We therefore hold that when the Department of Interior elects to conduct an informal hearing to consider all the evidence in determining whether a KGS exists for purposes of oil and gas leasing, the opposing party may overcome the USGS's finding by a preponderance of the evidence. The district court's order is therefore affirmed and the case is remanded to the Department of Interior for further proceedings in accordance with this opinion.



SETH, Chief Judge, concurring:


I concur in the conclusion that the remand may be appealed, and in the standard of proof to be applied.


The remand here considered is not a remand for "further proceeding" or for "additional evidence" or in any way to complete or add to the record as are so many remands considered in the cited cases. This was a remand for the application to all the facts of a different rule of law. It is a final disposition of the entire case by the trial court on legal grounds. It is not a collateral order. It is an issue which the agency will not be able to otherwise appeal. See Cohen v. Perales, 412 F.2d 44 (5th Cir.1969). I would hold that the remand may be appealed as a final disposition or final judgment. I would also set aside the order or decision here sought to be reviewed.


At oral argument, counsel for Bender was not willing to concede jurisdiction in this court. Thus, we ordered the parties to submit supplemental briefs addressing the appealability of the district court's remand order


Congress, however, has not specifically provided for appellate jurisdiction in the court of appeals over disputes such as that presently before us. Hence, we must rely on 28 U.S.C. Sec. 1291 as the possible basis for jurisdiction over this action


These "urgency" and "importance" factors distinguish the present case from other circuit court cases holding that district court remand orders to administrative agencies are not final.
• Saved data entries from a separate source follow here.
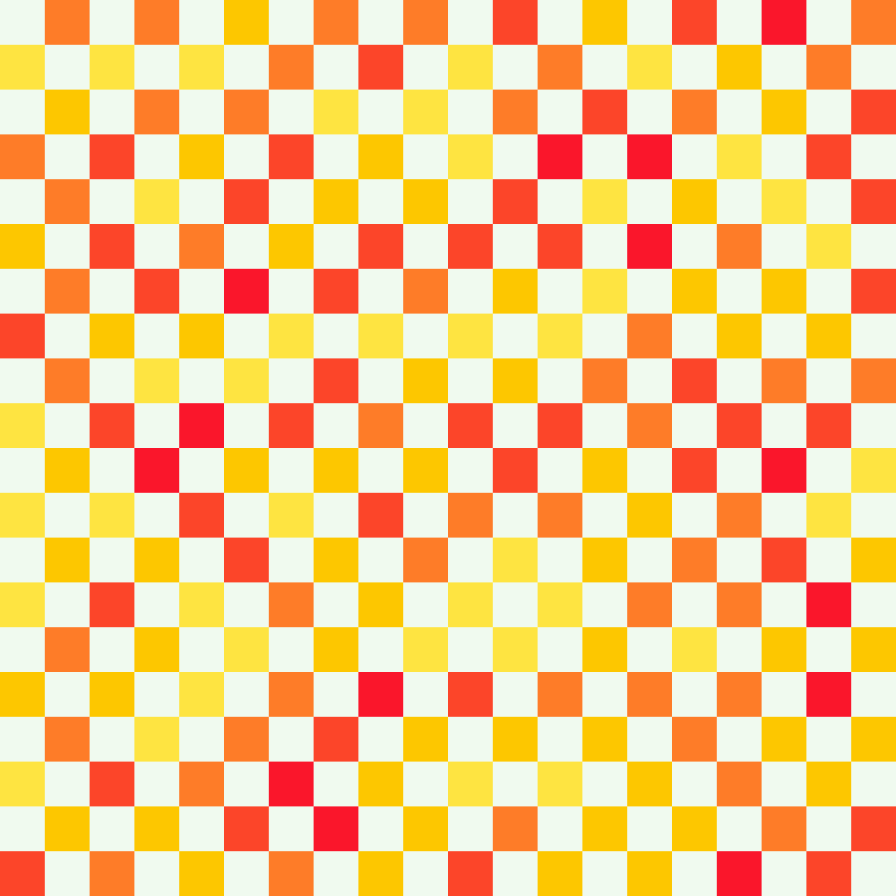
A Shadertoy shader for this pattern:

```glsl
// A seamless checkerboard of pale squares and randomly picked warm squares.

const float CELLS = 20.0; // even, so the checker wraps at the edges
const uint SEED = 37u;

const vec3 PAPER   = vec3(0.942, 0.982, 0.938);
const vec3 GOLD    = vec3(0.992, 0.780, 0.000);
const vec3 LEMON   = vec3(0.995, 0.894, 0.255);
const vec3 ORANGE  = vec3(0.995, 0.487, 0.157);
const vec3 VERMEIL = vec3(0.988, 0.270, 0.160);
const vec3 CRIMSON = vec3(0.982, 0.085, 0.170);

// Integer hash of a cell, from 0 to 1
float hashCell(vec2 cell, uint seed) {
    uvec2 c = uvec2(cell);
    uint h = c.x * 374761u + c.y * 668265u + seed * 9781u;
    h = (h ^ (h >> 15)) * 739391u;
    h = (h ^ (h >> 13)) * 277803u;
    return float((h ^ (h >> 16)) & 65535u) / 65536.0;
}

// Weighted choice of a warm colour
vec3 warmColor(float pick) {
    if (pick < 0.34) return GOLD;
    if (pick < 0.53) return LEMON;
    if (pick < 0.72) return ORANGE;
    if (pick < 0.90) return VERMEIL;
    return CRIMSON;
}

// Flat colour of one cell; indices wrap around the tile
vec3 cellColor(vec2 cell, float count, uint seed) {
    vec2 id = mod(cell, count);
    bool isWarm = mod(id.x + id.y, 2.0) < 0.5;
    return isWarm ? warmColor(hashCell(id, seed)) : PAPER;
}

// Blend the four nearest cells across a border one pixel wide
vec3 smoothChecker(vec2 p, vec2 pixel, float count, uint seed) {
    vec2 corner = floor(p - 0.5);
    vec2 t = clamp((p - corner - 1.0) / pixel + 0.5, 0.0, 1.0);
    vec3 low = mix(cellColor(corner, count, seed),
                   cellColor(corner + vec2(1.0, 0.0), count, seed), t.x);
    vec3 high = mix(cellColor(corner + vec2(0.0, 1.0), count, seed),
                    cellColor(corner + vec2(1.0, 1.0), count, seed), t.x);
    return mix(low, high, t.y);
}

void mainImage(out vec4 fragColor, in vec2 fragCoord) {
    vec2 p = fragCoord / iResolution.xy * CELLS;
    vec2 pixel = CELLS / iResolution.xy;
    fragColor = vec4(smoothChecker(p, pixel, CELLS, SEED), 1.0);
}
```
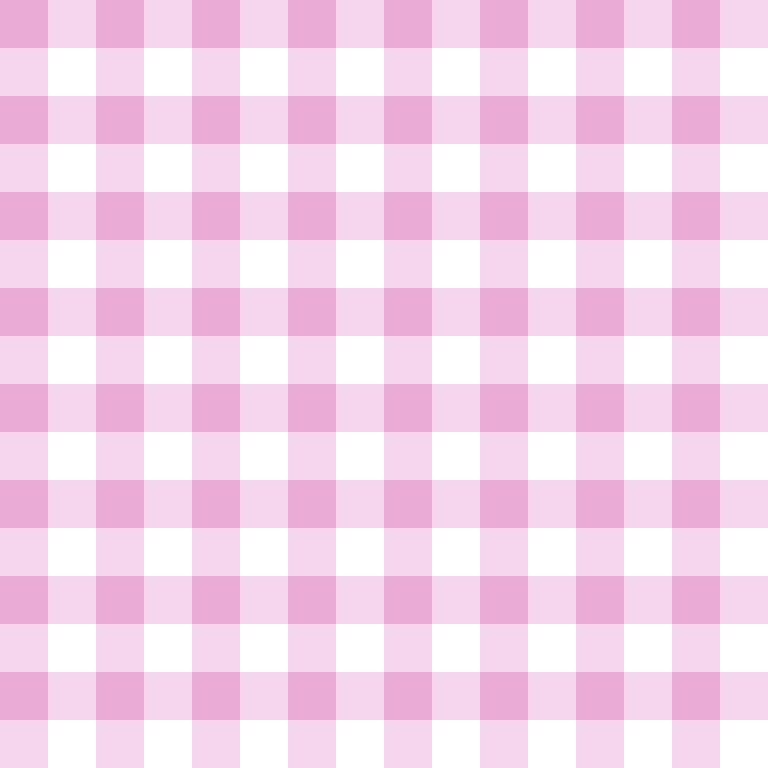
Write a Shadertoy shader that draws this pattern.

```glsl
// Pink gingham: evenly spaced vertical and horizontal bands over white cloth.
// Each band is a repeated 1D distance function; cells take the light tint
// under one band and the deep tint where two bands cross.

#define REPEATS 8.0
#define BAND_WIDTH 0.5
#define CLOTH_WHITE vec3(1.0, 1.0, 1.0)
#define SINGLE_PINK vec3(0.965, 0.835, 0.937)
#define CROSSED_PINK vec3(0.918, 0.671, 0.839)

// Coverage of a band that starts at each whole number, smoothed over one pixel.
vec2 bandCoverage(vec2 p, vec2 pixelSize) {
    vec2 fromCentre = abs(fract(p - 0.5 * BAND_WIDTH + 0.5) - 0.5);
    vec2 inside = 0.5 * BAND_WIDTH - fromCentre;
    return clamp(inside / pixelSize + 0.5, 0.0, 1.0);
}

void mainImage(out vec4 fragColor, in vec2 fragCoord) {
    // Tile units, counted from the top left so a crossing fills that corner
    vec2 uv = fragCoord / iResolution.xy;
    vec2 tile = REPEATS * vec2(uv.x, 1.0 - uv.y);
    vec2 band = bandCoverage(tile, REPEATS / iResolution.xy);

    // Weave: cloth, single band, crossing
    vec3 openRow = mix(CLOTH_WHITE, SINGLE_PINK, band.x);
    vec3 bandRow = mix(SINGLE_PINK, CROSSED_PINK, band.x);
    fragColor = vec4(mix(openRow, bandRow, band.y), 1.0);
}
```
See, e.g., Eluska v. Andrus, 587 F.2d 996 (9th Cir.1978) (remand order instructed appellant-applicant for Alaskan Native allotment to exhaust administrative remedies through agency's further development of additional evidence; urgency of effective judicial review not a concern since later review clearly available); Giordano v. Roudebush, 565 F.2d 1015 (8th Cir.1977) (private appellant contested remand order which merely ordered further administrative proceedings, a discretionary action by district court); Barfield v. Weinberger, 485 F.2d 696 (5th Cir.1973) (remand order instructed Secretary of HEW to determine if hearing previously conducted on claimant's petition to reopen social security benefits case was in accord with due process; such an order did not establish any serious legal precedent); Pauls v. Secretary of the Air Force, 457 F.2d 294 (1st Cir.1972) (remand order instructed Secretary to produce documents and information, clearly within district court's discretion); Dalto v. Richardson, 434 F.2d 1018 (2d Cir.1970), cert. denied, 401 U.S. 979, 91 S.Ct. 1211, 28 L.Ed.2d 330 (1971) (remand order instructed hearing examiner to take additional evidence, clearly within district court's discretion); United Transportation Union v. Illinois Central R.R. Co., 433 F.2d 566 (7th Cir.1970), cert. denied, 402 U.S. 915, 91 S.Ct. 1374, 28 L.Ed.2d 661 (1971) (although remand order concerned important evidentiary question, government was not a party and thus urgency factor not a concern); Mayersky v. Celebrezze, 353 F.2d 89 (3d Cir.1965) (remand order instructed Secretary to take additional evidence which is within district court's discretion)


The government cites Burton/Hawks, Inc. v. United States, 553 F.Supp. 86 (D.Utah 1982), for the proposition that the clear-and-convincing-evidence standard is appropriate in informal agency proceedings. The government's reliance on this case is misplaced for two reasons: (1) the parties in Burton/Hawks did not dispute the propriety of the standard of proof applied by the IBLA; and (2) the standard applied in Burton/Hawks concerned only the appropriate amount of reliance by the BLM and the IBLA on a USGS determination absent a hearing. Id. at 92-93


The regulations of the Department of Interior, however, provide for procedural protections for the parties involved in such informal hearings. See 43 C.F.R. Secs. 4.415, 4.430-.439 (1983)